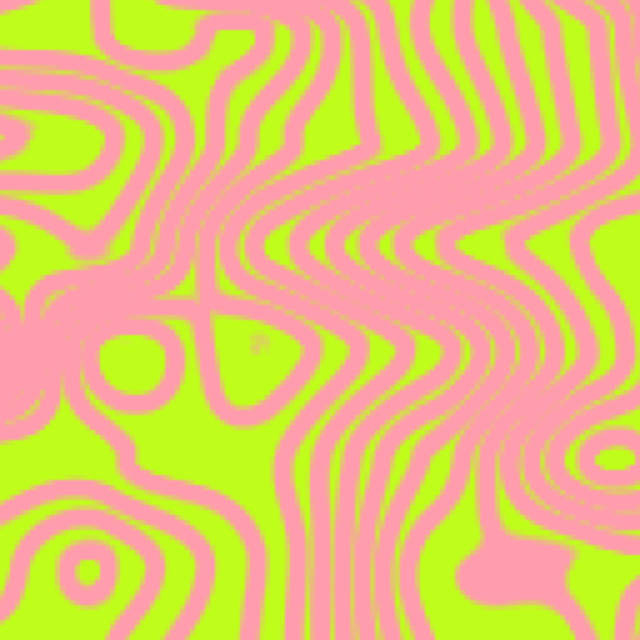
This pattern is drawn by a Shadertoy shader. Its source:

```glsl
const vec3 PINK = vec3(1.0, 0.61, 0.68);
const vec3 LIME = vec3(0.75, 0.995, 0.105);

const float CELLS = 128.0;       // mosaic cells across the canvas
const float LINE_COUNT = 13.0;   // contour lines across the canvas
const float LINE_WIDTH = 0.031;
const float EDGE_BLUR = 0.0095;

float hash(vec2 p) {
    vec3 q = fract(p.xyx * vec3(0.1031, 0.1030, 0.0973));
    q += dot(q, q.yzx + 33.33);
    return fract((q.x + q.y) * q.z);
}

float valueNoise(vec2 p) {
    vec2 cell = floor(p), t = fract(p);
    t = t * t * (3.0 - 2.0 * t);
    float low = mix(hash(cell), hash(cell + vec2(1, 0)), t.x);
    float high = mix(hash(cell + vec2(0, 1)), hash(cell + vec2(1, 1)), t.x);
    return mix(low, high, t.y);
}

// Height field: a slope to the right, bent by noise and a slow sway
float height(vec2 p, float slope, float bend) {
    float sway = 0.7 * sin(3.0 * p.x + 5.0 * p.y);
    return slope * p.x + bend * valueNoise(p * vec2(4.0, 6.0) + 17.3) + sway;
}

// Coverage of contour lines with an even stroke width
float contours(vec2 p, float width, float blur) {
    const vec2 STEP = vec2(0.002, 0.0);
    float bend = 7.5;
    float h = height(p, LINE_COUNT, bend);
    vec2 gradient = vec2(height(p + STEP.xy, LINE_COUNT, bend),
                         height(p + STEP.yx, LINE_COUNT, bend)) - h;
    float steepness = max(length(gradient) / STEP.x, 6.0);
    float distanceToLine = abs(fract(h) - 0.5) / steepness;
    return clamp(0.5 + (0.5 * width - distanceToLine) / blur, 0.0, 1.0);
}

float cellCoverage(vec2 cell) {
    return contours((cell + 0.5) / CELLS, LINE_WIDTH, EDGE_BLUR);
}

// Mosaic of cells whose borders melt softly into each other
float softMosaic(vec2 p) {
    vec2 grid = p * CELLS - 0.5;
    vec2 cell = floor(grid);
    vec2 t = smoothstep(0.15, 0.85, fract(grid));
    float low = mix(cellCoverage(cell), cellCoverage(cell + vec2(1, 0)), t.x);
    float high = mix(cellCoverage(cell + vec2(0, 1)), cellCoverage(cell + vec2(1, 1)), t.x);
    return mix(low, high, t.y);
}

void mainImage(out vec4 fragColor, in vec2 fragCoord) {
    vec2 p = fragCoord / iResolution.y;
    fragColor = vec4(mix(LIME, PINK, softMosaic(p)), 1.0);
}
```
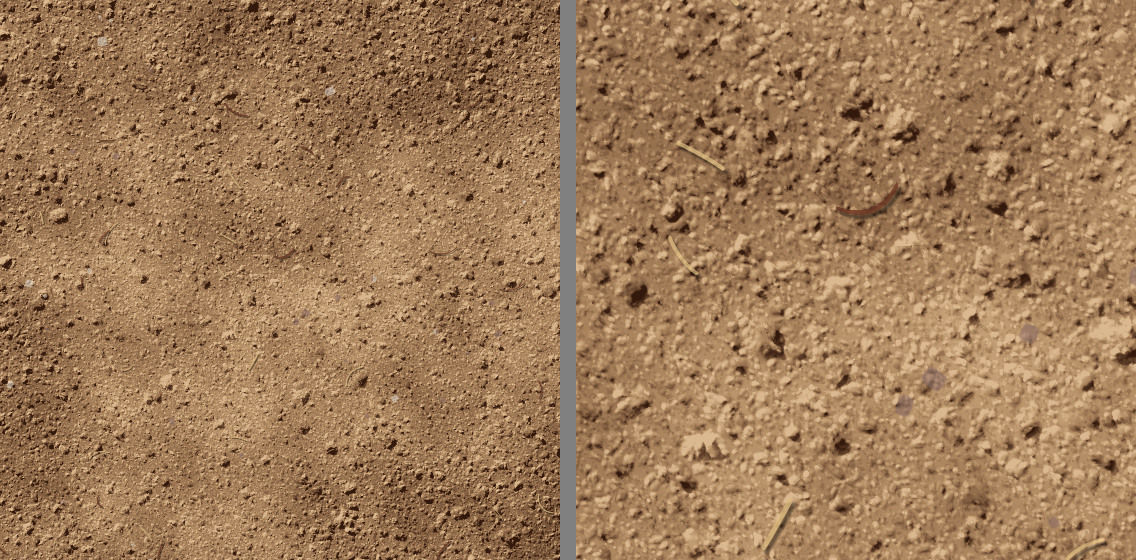
Left: the whole. Right: its middle third, enlarged.
Reproduce this texture procedurally as a WebGL 1 fragment shader.

```glsl
precision highp float;
// Dry, sunlit soil with crumbs, small stones, straw and twigs.

uniform vec2 u_resolution;

#define BASE_TONE 0.613
#define RELIEF 0.122
#define SHADOW 0.33
#define STONE_TINT 0.2
#define PATCH_TONE 0.1
#define CLUMP_TONE 0.065
#define STONE_HEIGHT 0.75
#define SUN_SLOPE 0.7
#define SUN_STEP 0.0021
#define SUN_DIR vec2(-0.6, 0.8)
#define DEBRIS 30

vec3 hash3(vec2 p) {
  vec3 q = fract(p.xyx * vec3(0.1031, 0.1030, 0.0973));
  q += dot(q, q.yxz + 33.33);
  return fract((q.xxy + q.yzz) * q.zyx);
}

mat2 rotation(float angle) {
  float c = cos(angle), s = sin(angle);
  return mat2(c, s, -s, c);
}

// Layered sines, roughly -1 to 1.
float patches(vec2 p) {
  float sum = 0.0, amp = 0.5;
  for (int i = 0; i < 5; i++) {
    p = rotation(0.9) * p * 1.75 + 1.7;
    sum += amp * sin(p.x + 1.4 * sin(p.y));
    amp *= 0.65;
  }
  return sum;
}

// Scattered blocky domes: x = height, y = tint centred on zero.
vec2 stones(vec2 p, float scale, float cover) {
  vec2 grid = p * scale, cell = floor(grid), best = vec2(0.0);
  for (int y = -1; y <= 1; y++) {
    for (int x = -1; x <= 1; x++) {
      vec2 id = cell + vec2(float(x), float(y));
      vec3 place = hash3(id + scale);
      vec3 form = hash3(id + scale + 57.3);
      if (place.z < cover) {
        vec2 d = rotation(6.283 * form.x) * (grid - id - place.xy);
        d.y *= 1.0 + 0.45 * form.y;
        float radius = mix(0.3, 0.72, form.z * form.z);
        float dist = mix(length(d), 1.1 * max(abs(d.x), abs(d.y)), 0.5);
        float dome = radius * smoothstep(0.0, 0.8, 1.0 - dist / radius);
        float tint = fract(place.z * 17.0) - 0.5;
        if (dome > best.x) best = vec2(dome, tint * smoothstep(0.0, 0.15, dome));
      }
    }
  }
  return vec2(best.x * STONE_HEIGHT / scale, best.y);
}

// Stones of five sizes; rough ground carries more of them.
vec2 ground(vec2 p, float rough) {
  p += 0.001 * sin(p.yx * 190.0 + 3.0 * sin(p * 83.0));
  float cover = mix(0.5, 1.25, rough);
  vec2 sum = stones(p, 34.0, 0.1 * cover);
  sum += stones(p, 54.0, 0.32 * cover);
  sum += stones(p, 86.0, 0.65 * cover);
  sum += stones(p, 138.0, 0.85);
  return sum + stones(p, 235.0, 0.9);
}

vec3 soilColor(float tone) {
  vec3 c = mix(vec3(0.25, 0.14, 0.08), vec3(0.42, 0.29, 0.19), clamp((tone - 0.25) / 0.17, -0.3, 1.0));
  c = mix(c, vec3(0.53, 0.39, 0.27), clamp((tone - 0.42) / 0.11, 0.0, 1.0));
  c = mix(c, vec3(0.62, 0.47, 0.33), clamp((tone - 0.53) / 0.09, 0.0, 1.0));
  c = mix(c, vec3(0.71, 0.56, 0.40), clamp((tone - 0.62) / 0.09, 0.0, 1.0));
  return mix(c, vec3(0.81, 0.67, 0.51), clamp((tone - 0.71) / 0.10, 0.0, 1.5));
}

// Coverage of a thin bent stalk.
float stalk(vec2 p, float len, float width, float bend, float blur) {
  p.y -= bend * (p.x * p.x / len - 0.4 * len);
  float d = length(vec2(max(abs(p.x) - len, 0.0), p.y));
  return 1.0 - smoothstep(width - blur, width + blur, d);
}

void main() {
  vec2 p = gl_FragCoord.xy / u_resolution.y;
  float blur = 0.6 / u_resolution.y;
  float patchTone = patches(p * 2.2 + 4.0);
  float rough = smoothstep(-0.8, 0.8, -patchTone);

  // March towards the sun for slope and cast shadow.
  vec2 here = ground(p, rough);
  float slope = 0.0, blocked = 0.0;
  for (int i = 1; i <= 4; i++) {
    float reach = SUN_STEP * float(i);
    float rise = ground(p + SUN_DIR * reach, rough).x - here.x;
    if (i == 1) slope = -rise / SUN_STEP;
    blocked = max(blocked, rise - SUN_SLOPE * reach);
  }
  float depth = mix(0.8, 1.12, rough);
  float tone = BASE_TONE + PATCH_TONE * patchTone + STONE_TINT * here.y;
  tone += CLUMP_TONE * patches(p * 11.0);
  tone += RELIEF * depth * clamp(slope, -1.8, 1.8);
  tone -= SHADOW * depth * smoothstep(0.0, 0.004, blocked);
  tone += 0.18 * stones(p + 3.0, 360.0, 0.8).y;
  vec3 color = soilColor(tone);

  // Rare pale and rosy stones.
  float pale = stones(p + 7.0, 60.0, 0.01).x * 60.0;
  vec3 paleColor = mix(vec3(0.68, 0.53, 0.46), vec3(0.90, 0.82, 0.74), step(0.5, hash3(floor(p * 9.0)).x));
  color = mix(color, paleColor * (0.85 + 0.1 * slope), 0.8 * smoothstep(0.03, 0.15, pale));

  // Straw and reddish twigs with their shadows.
  for (int i = 0; i < DEBRIS; i++) {
    vec3 a = hash3(vec2(float(i) * 7.0 + 3.0, 11.0));
    vec3 b = hash3(vec2(float(i) * 5.0 + 2.0, 83.0));
    vec2 offset = p - a.xy * vec2(u_resolution.x / u_resolution.y, 1.0);
    mat2 turn = rotation(6.283 * a.z);
    float len = mix(0.007, 0.026, b.x), width = mix(0.0007, 0.0016, b.y);
    float bend = 0.9 * (b.z - 0.5);
    float shade = stalk(turn * (offset + SUN_DIR * 0.003), len, width, bend, 0.0012);
    vec3 stem = mix(vec3(0.83, 0.70, 0.48), vec3(0.43, 0.23, 0.15), step(0.6, fract(b.x * 13.0)));
    color *= 1.0 - 0.4 * shade;
    color = mix(color, stem * (1.0 + 0.06 * slope), 0.9 * stalk(turn * offset, len, width, bend, blur));
  }
  gl_FragColor = vec4(color, 1.0);
}
```
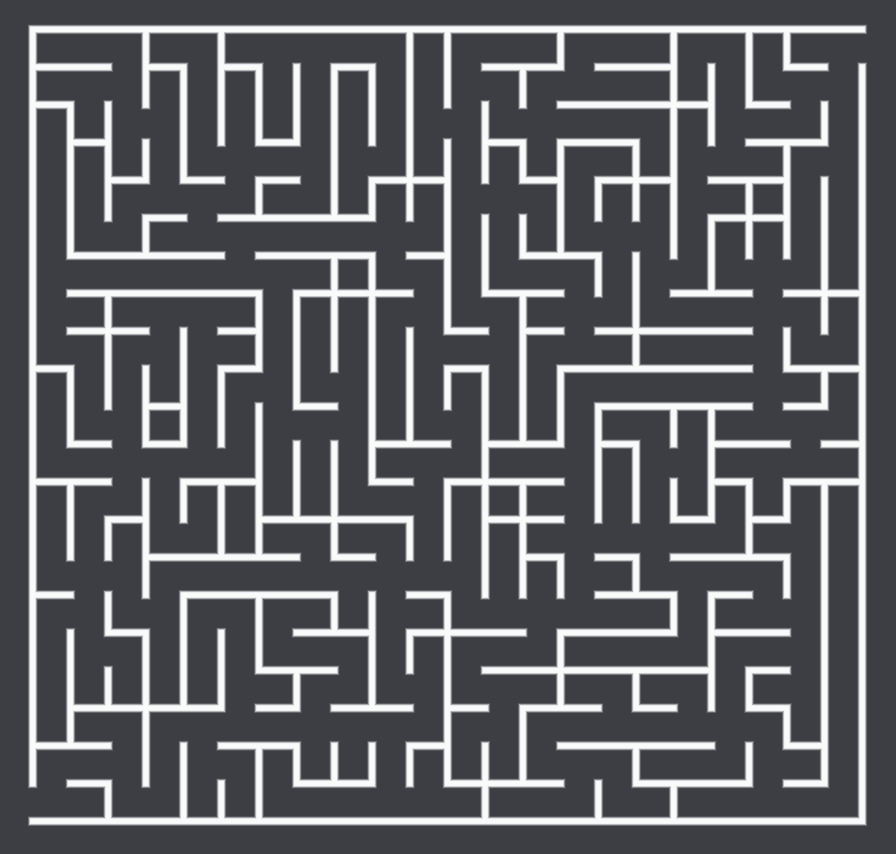
Reproduce this pattern procedurally as a Shadertoy shader.

```glsl
const ivec2 GRID = ivec2(22, 21);          // maze size in cells
const float CELL = 0.04415;                // cell size, canvas heights
const vec2 CENTER = vec2(-0.0006, 0.002);  // maze centre offset, canvas heights
const float HALF_WALL = 0.098;             // half wall thickness, cells
const float SOFTNESS = 0.046;              // edge blur, cells
const float BLOCK_BIAS = 0.4;              // chance to follow the block direction
const float STRAIGHT_BIAS = 0.6;           // chance to extend an incoming wall
const int BLOCK = 3;                       // posts per block side
const vec3 FLOOR_COLOR = vec3(0.240, 0.245, 0.268);
const vec3 WALL_COLOR = vec3(0.975, 0.980, 0.980);

const ivec2 DIRS[4] = ivec2[4](ivec2(1, 0), ivec2(0, 1), ivec2(-1, 0), ivec2(0, -1));

// Integer hash to the range 0..1
float random(ivec2 v, int salt) {
    uint h = uint(v.x) * 1597u + uint(v.y) * 51749u + uint(salt) * 7919u + 17u;
    h = (h ^ (h >> 15)) * 73244475u;
    h = (h ^ (h >> 13)) * 40503u;
    h = (h ^ (h >> 16)) * 73244475u;
    h ^= h >> 16;
    return float(h & 65535u) / 65536.0;
}

int randomDir(ivec2 v, int salt) {
    return int(random(v, salt) * 4.0);
}

bool isInterior(ivec2 v) {
    return v.x > 0 && v.y > 0 && v.x < GRID.x && v.y < GRID.y;
}

bool isInGrid(ivec2 v) {
    return v.x >= 0 && v.y >= 0 && v.x <= GRID.x && v.y <= GRID.y;
}

// Direction of the wall owned by an even post
int evenDir(ivec2 v) {
    if (!isInterior(v)) return -1;
    return random(v, 1) < BLOCK_BIAS ? randomDir(v / BLOCK, 2) : randomDir(v, 3);
}

// Odd posts take a direction that no even neighbour has used
int postDir(ivec2 v) {
    if (!isInterior(v)) return -1;
    if (((v.x + v.y) & 1) == 0) return evenDir(v);

    bool used[4];
    for (int d = 0; d < 4; d++) used[d] = evenDir(v + DIRS[d]) == ((d + 2) & 3);

    int start = randomDir(v, 4);
    bool goStraight = random(v, 5) < STRAIGHT_BIAS;
    int pick = -1;
    for (int i = 0; i < 4; i++) {
        int d = (start + i) & 3;
        if (used[d]) continue;
        if (goStraight && used[(d + 2) & 3]) return d;
        if (pick < 0) pick = d;
    }
    return pick;
}

bool hasWall(ivec2 a, int d) {
    ivec2 b = a + DIRS[d];
    if (!isInGrid(a) || !isInGrid(b)) return false;

    // Outer frame with one entrance and one exit
    if (a.x == b.x && a.x == 0) return min(a.y, b.y) > 0;
    if (a.x == b.x && a.x == GRID.x) return max(a.y, b.y) < GRID.y;
    if (a.y == b.y && (a.y == 0 || a.y == GRID.y)) return true;

    return postDir(a) == d || postDir(b) == ((d + 2) & 3);
}

// Distance to the walls that meet at the nearest post
float wallDistance(vec2 p) {
    vec2 post = floor(p + 0.5);
    vec2 q = p - post;
    float dist = 1.0;
    for (int d = 0; d < 4; d++) {
        if (!hasWall(ivec2(post), d)) continue;
        vec2 along = vec2(DIRS[d]);
        float side = abs(dot(q, vec2(-along.y, along.x)));
        dist = min(dist, max(side, -dot(q, along)) - HALF_WALL);
    }
    return dist;
}

void mainImage(out vec4 fragColor, in vec2 fragCoord) {
    vec2 uv = (fragCoord - 0.5 * iResolution.xy) / iResolution.y;
    vec2 p = (uv - CENTER) / CELL + 0.5 * vec2(GRID);
    float blur = max(SOFTNESS, 0.75 / (iResolution.y * CELL));
    float wall = 1.0 - smoothstep(-blur, blur, wallDistance(p));
    fragColor = vec4(mix(FLOOR_COLOR, WALL_COLOR, wall), 1.0);
}
```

══════

- [Exercise] Return every line above in which the string "along" occurs.

- [Task solution]
        vec2 along = vec2(DIRS[d]);
        float side = abs(dot(q, vec2(-along.y, along.x)));
        dist = min(dist, max(side, -dot(q, along)) - HALF_WALL);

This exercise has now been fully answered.